That being said, the movie was beautifully shot.  I didn’t find it very scary, not really, but the atmosphere set by the cinematography was creepy in and of itself.  It was shot in black and white, and took place in a huge field of reeds.  The reeds were literally everywhere and stood taller than all the characters.  They closed in on and framed every scene, lending an air of claustrophobia.  There was a sort of quiet desperation to the entire film: the movie took place in desperate times when there was scarcely enough food to feed an army much less the common folks. Also there was a brooding pit that opened amidst this sea of reeds.  The women would dump the samurai they found down it once they dispatched them.

The two women are on the edge of starvation, and when Aichi returns from the war it starts to drive a wedge between them.  Aichi and Kichi were drafted into the war.  Kichi was the old woman’s son and the daughter-in-law’s husband.  Aichi returns home alone and starts to make advances towards Kichi’s wife.  I don’t want to give away too much, but suffice to say shenanigans ensue.

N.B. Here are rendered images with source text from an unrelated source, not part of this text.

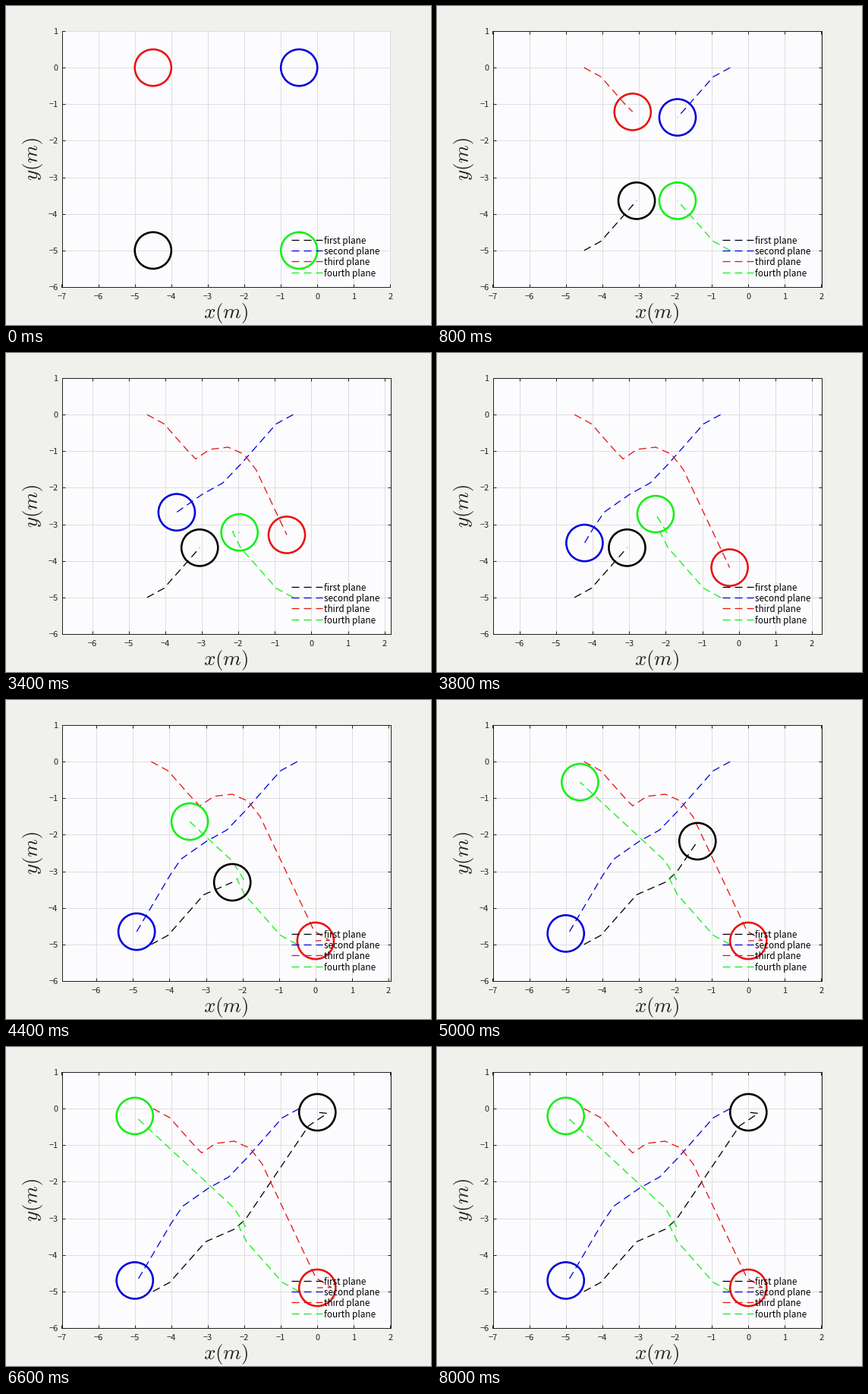
Animation, 560 px wide and 420 px high, one loop 8.2 s. Source, as a matplotlib script:

```python
import matplotlib.pyplot as plt
import numpy as np
from matplotlib.animation import FuncAnimation
from matplotlib.lines import Line2D
from matplotlib.patches import Circle
from matplotlib.ticker import MultipleLocator
from matplotlib.transforms import Affine2D

W, H, DPI = 560, 420, 100
STEPS, INTERVAL = 41, 200
PX = 72 / DPI
RADIUS, SPEED = 0.5, 0.5
CENTRE = np.array([-2.5, -2.5])
INK, PAPER, PANEL, GRID = "#222222", "#f0f0ec", "#fcfcff", "#dedee0"

plt.rcParams.update({
    "font.family": "Noto Sans CJK JP",
    "mathtext.fontset": "cm",
    "axes.edgecolor": INK,
    "axes.linewidth": PX,
    "text.color": INK,
})

# name, colour, corner, share of the approach, pause after it,
# then turns (x, y, optional pause) up to the goal
PLANES = [
    ("first plane", "#000000", (-1, -1), 1, 16,
     [(-2.28, -3.3), (-1.97, -3.03), (-0.24, -0.47), (0.27, -0.13), (0, -0.1)]),
    ("second plane", "#0404d8", (1, 1), 1, 7,
     [(-2.43, -1.87, 2), (-2.99, -2.18), (-3.69, -2.67), (-4, -3.13),
      (-4.9, -4.65), (-5, -4.7)]),
    ("third plane", "#e81410", (-1, 1), 0.66, 0,
     [(-3.17, -1.21, 5), (-2.78, -0.95), (-2.28, -0.89), (-1.85, -1.08),
      (-1.52, -1.5), (-0.04, -4.63), (0.38, -4.89), (0, -4.9)]),
    ("fourth plane", "#14f014", (1, -1), 1, 3,
     [(-2.16, -3.2, 4), (-1.97, -3.22, 5), (-2.28, -2.72), (-5, -0.2)]),
]


def route(corner, share, pause, turns):
    """Position at every step: whole steps per leg at about SPEED."""
    start, bend, meet = (CENTRE + np.multiply(corner, d)
                         for d in ((2, 2.5), (1.54, 2.25), (0.56, 1.14)))
    stops = [(*start,), (*bend,), (*(bend + share * (meet - bend)), pause)] + turns
    pos, path = start, [start]
    for x, y, *wait in stops[1:]:
        leg = np.array([x, y]) - pos
        n = max(1, round(np.hypot(*leg) / SPEED))
        path += [pos + leg * i / n for i in range(1, n + 1)]
        pos = np.array([x, y])
        path += [pos] * sum(wait)
    path += [pos] * STEPS
    return np.array(path[:STEPS])


fig = plt.figure(figsize=(W / DPI, H / DPI), dpi=DPI, facecolor=PAPER)
pixels = Affine2D().scale(1 / W, -1 / H).translate(0, 1) + fig.transFigure

left, right, top, bottom = 73.5, 506.5, 33, 370
ax = fig.add_axes([left / W, 1 - bottom / H, (right - left) / W, (bottom - top) / H],
                  facecolor=PANEL)
ax.set_ylim(-6, 1)
ax.set_axisbelow(True)
ax.grid(color=GRID, linewidth=PX)
for axis in (ax.xaxis, ax.yaxis):
    axis.set_major_locator(MultipleLocator(1))
    axis.set_major_formatter("{x:.0f}")
ax.tick_params(direction="in", length=4 * PX, width=PX, color=INK,
               labelcolor=INK, labelsize=11 * PX)
ax.tick_params(axis="x", pad=8 * PX)
ax.tick_params(axis="y", pad=5 * PX)

label = dict(transform=pixels, fontsize=27 * PX, ha="center", va="baseline")
fig.text(290, 411, "$x(m)$", **label)
fig.text(42, 201, "$y(m)$", rotation=90, rotation_mode="anchor", **label)

routes, rings, trails = [], [], []
for i, (name, color, *plan) in enumerate(PLANES):
    dashed = dict(color=color, lw=1.3 * PX, ls=(0, (10 / 1.3, 6 / 1.3)),
                  dash_capstyle="butt")
    dashed["ls"] = (0, (10, 6)) if not plt.rcParams["lines.scale_dashes"] else \
        (0, (10 / (1.3 * PX) * PX, 6 / (1.3 * PX) * PX))
    routes.append(route(*plan))
    trails += ax.plot([], [], zorder=3, **dashed)
    rings.append(ax.add_patch(Circle((0, 0), RADIUS, fill=False, ec=color,
                                     lw=2.6 * PX, zorder=4)))
    y = 307.5 + 14.4 * i
    fig.add_artist(Line2D([376, 416.5], [y, y], transform=pixels, **dashed))
    fig.text(419, y, name, transform=pixels, fontsize=11.7 * PX,
             color="#000000", va="center_baseline")


def draw(k):
    for path, ring, trail in zip(routes, rings, trails):
        trail.set_data(*path[:k + 1].T)
        ring.center = tuple(path[k])

    # the view stays centred on everything drawn
    xs = np.concatenate([np.r_[p[:k + 1, 0], p[k, 0] - RADIUS, p[k, 0] + RADIUS]
                         for p in routes])
    mid = (xs.min() + xs.max()) / 2
    ax.set_xlim(mid - 4.5, mid + 4.5)

    # the frame closes once the planes are moving
    ax.tick_params(top=k > 0, right=k > 0)
    ax.spines[["top", "right"]].set_visible(k > 0)
    return rings + trails


anim = FuncAnimation(fig, draw, frames=STEPS, interval=INTERVAL,
                     repeat=True, repeat_delay=0, blit=False)
plt.show()
```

Music was used sparingly in this film, only for scenes that I imagine were supposed to be scary.  I liked the music though, as it was pretty interesting.  It mainly consisted of drum rolls punctuated by what sounded like death screams or screams from battle.

the demon from “The Exorcist”

The word “onibaba” means “demon woman,” and the name is why I watched it.  Or rather, the mask to which the name refers.  I came across the movie when I was poking around for information about “the Exorcist,” especially that white demonic face that would appear randomly throughout.  Turns out “Captain Howdy” was inspired by the demon mask in “Onibaba.”

All in all this movie left me cold.  I was bored through most of it in all honesty.  It didn’t scare me and it didn’t entertain me all that much either.  The cinematography was beautiful though and the music well done.  It had a good atmosphere, but to me at least nothing of real substance happened inside that atmosphere it so well developed.  If you like old timey movies, give this one a shot.  If you are looking for a scare, I’d look elsewhere.  Maybe the Exorcist…I know that movie scared the crap out of me!